(Items from a data source)
++++++++++++++++++++

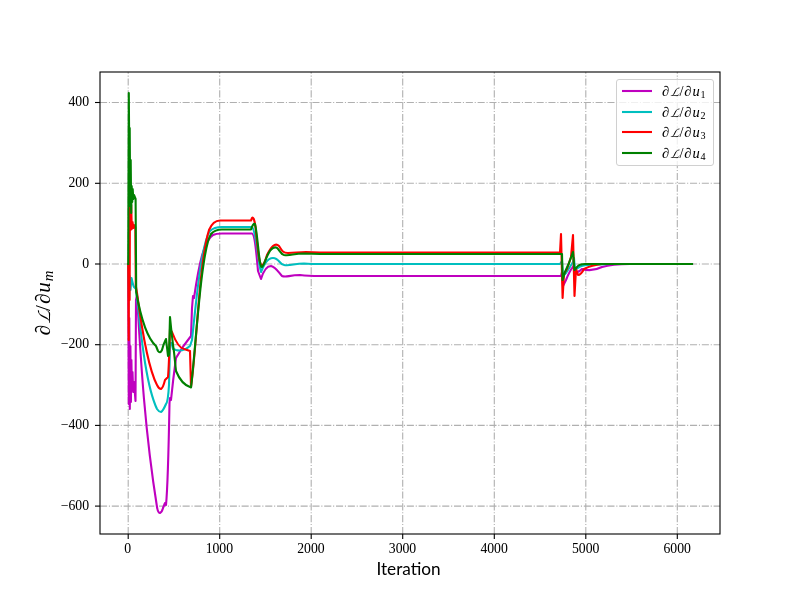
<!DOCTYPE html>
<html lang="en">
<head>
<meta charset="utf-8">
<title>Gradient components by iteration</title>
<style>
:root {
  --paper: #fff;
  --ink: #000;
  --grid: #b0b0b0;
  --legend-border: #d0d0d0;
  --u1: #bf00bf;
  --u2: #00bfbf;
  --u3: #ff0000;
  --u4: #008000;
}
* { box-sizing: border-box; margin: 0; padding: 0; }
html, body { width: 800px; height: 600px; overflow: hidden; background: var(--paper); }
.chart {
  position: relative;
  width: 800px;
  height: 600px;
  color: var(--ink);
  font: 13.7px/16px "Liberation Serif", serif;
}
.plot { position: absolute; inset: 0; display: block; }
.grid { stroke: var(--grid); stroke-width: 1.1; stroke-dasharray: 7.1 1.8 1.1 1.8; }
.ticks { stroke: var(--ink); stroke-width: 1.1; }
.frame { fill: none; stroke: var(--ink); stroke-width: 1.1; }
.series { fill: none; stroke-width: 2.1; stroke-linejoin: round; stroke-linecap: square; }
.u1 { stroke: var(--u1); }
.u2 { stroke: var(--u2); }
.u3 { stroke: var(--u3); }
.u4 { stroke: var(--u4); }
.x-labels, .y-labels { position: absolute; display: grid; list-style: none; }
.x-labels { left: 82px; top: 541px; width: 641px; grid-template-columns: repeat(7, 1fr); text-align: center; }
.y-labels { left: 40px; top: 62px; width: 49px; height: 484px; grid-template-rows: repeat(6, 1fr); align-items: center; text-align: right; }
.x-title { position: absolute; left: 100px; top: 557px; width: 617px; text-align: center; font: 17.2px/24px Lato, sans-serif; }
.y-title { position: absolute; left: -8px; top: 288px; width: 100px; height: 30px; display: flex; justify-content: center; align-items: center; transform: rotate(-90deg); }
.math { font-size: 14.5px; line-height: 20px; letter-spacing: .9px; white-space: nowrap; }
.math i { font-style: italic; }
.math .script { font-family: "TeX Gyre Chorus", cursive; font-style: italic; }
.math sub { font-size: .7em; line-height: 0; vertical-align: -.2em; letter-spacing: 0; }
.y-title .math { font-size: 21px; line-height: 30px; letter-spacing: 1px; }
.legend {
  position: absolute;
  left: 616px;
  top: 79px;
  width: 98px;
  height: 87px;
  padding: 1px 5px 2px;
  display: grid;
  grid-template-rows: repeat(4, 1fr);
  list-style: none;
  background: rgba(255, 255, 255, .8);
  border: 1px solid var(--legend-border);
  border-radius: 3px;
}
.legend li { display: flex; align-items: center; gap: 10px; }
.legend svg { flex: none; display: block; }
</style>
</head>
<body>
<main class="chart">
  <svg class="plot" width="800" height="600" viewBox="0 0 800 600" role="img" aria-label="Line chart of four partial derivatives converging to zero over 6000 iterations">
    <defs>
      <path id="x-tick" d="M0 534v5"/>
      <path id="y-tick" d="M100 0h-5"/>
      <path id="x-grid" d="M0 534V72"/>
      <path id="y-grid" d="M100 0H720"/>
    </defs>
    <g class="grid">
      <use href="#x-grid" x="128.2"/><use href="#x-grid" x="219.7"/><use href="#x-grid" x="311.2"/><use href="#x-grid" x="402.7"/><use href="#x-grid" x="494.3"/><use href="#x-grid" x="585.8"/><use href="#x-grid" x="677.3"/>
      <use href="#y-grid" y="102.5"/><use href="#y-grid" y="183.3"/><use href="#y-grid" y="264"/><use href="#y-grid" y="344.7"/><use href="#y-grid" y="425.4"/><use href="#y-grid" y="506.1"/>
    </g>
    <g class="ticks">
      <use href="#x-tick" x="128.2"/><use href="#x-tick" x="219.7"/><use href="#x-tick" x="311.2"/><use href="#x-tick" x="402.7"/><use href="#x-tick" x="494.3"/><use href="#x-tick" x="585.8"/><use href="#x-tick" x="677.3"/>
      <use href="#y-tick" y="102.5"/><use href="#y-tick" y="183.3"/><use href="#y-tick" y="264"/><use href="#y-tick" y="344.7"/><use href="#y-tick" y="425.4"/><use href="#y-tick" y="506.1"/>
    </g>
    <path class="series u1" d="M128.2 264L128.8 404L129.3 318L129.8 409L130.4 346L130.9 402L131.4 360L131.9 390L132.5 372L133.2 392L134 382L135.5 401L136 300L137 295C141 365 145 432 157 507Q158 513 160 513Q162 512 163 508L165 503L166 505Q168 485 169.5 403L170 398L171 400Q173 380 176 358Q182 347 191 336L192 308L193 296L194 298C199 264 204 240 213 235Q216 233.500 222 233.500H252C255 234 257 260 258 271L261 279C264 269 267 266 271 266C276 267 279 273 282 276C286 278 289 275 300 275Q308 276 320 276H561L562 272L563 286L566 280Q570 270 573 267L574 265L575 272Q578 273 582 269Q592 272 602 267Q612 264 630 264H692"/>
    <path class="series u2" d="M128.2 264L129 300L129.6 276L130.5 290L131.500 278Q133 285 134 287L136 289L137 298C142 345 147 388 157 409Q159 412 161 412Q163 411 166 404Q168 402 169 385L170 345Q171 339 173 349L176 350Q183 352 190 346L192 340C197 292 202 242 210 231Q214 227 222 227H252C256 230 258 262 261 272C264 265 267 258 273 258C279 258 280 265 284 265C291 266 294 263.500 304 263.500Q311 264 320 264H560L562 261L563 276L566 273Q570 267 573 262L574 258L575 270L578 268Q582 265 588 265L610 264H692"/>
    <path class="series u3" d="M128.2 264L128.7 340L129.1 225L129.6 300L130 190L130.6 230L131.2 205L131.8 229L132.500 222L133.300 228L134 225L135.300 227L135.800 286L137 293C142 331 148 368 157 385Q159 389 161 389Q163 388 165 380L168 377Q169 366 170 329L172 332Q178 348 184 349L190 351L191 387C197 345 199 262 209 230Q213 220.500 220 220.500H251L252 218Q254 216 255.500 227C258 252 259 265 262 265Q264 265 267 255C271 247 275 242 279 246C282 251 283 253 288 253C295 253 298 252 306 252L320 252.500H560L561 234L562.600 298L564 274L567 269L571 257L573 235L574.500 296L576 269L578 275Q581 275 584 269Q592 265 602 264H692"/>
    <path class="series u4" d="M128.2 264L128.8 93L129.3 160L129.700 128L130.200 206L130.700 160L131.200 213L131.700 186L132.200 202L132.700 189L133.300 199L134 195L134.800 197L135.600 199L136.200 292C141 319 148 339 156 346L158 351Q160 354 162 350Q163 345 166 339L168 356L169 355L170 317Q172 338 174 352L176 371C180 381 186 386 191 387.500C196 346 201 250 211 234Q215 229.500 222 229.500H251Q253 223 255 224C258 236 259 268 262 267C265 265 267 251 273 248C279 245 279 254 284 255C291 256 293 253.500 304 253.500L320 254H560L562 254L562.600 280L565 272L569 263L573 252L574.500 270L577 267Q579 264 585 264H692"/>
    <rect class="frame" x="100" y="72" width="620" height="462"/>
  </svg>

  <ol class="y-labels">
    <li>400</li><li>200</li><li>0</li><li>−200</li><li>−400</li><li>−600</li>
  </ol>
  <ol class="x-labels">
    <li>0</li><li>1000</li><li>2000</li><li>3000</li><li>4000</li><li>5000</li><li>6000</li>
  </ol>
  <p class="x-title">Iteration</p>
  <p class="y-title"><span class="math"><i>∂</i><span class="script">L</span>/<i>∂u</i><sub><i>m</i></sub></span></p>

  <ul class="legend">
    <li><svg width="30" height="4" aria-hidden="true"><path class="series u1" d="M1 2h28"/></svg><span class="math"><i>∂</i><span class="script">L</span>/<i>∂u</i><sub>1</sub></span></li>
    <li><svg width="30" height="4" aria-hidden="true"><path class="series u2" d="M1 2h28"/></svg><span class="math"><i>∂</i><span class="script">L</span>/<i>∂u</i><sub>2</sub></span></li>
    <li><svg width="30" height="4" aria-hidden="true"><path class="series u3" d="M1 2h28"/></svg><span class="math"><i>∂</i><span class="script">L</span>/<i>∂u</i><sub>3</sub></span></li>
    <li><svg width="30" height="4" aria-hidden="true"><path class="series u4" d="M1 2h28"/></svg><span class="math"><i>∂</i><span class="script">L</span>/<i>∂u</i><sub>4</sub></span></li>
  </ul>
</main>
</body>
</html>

++++++++++++++++++++

What you return should be exactly the lines above, starting at the one with "grid-template-rows: repeat(4, 1fr);" and ending at the one with "flex; align-items: center;", and nothing else.

__Answer for the task__.
  grid-template-rows: repeat(4, 1fr);
  list-style: none;
  background: rgba(255, 255, 255, .8);
  border: 1px solid var(--legend-border);
  border-radius: 3px;
}
.legend li { display: flex; align-items: center; gap: 10px; }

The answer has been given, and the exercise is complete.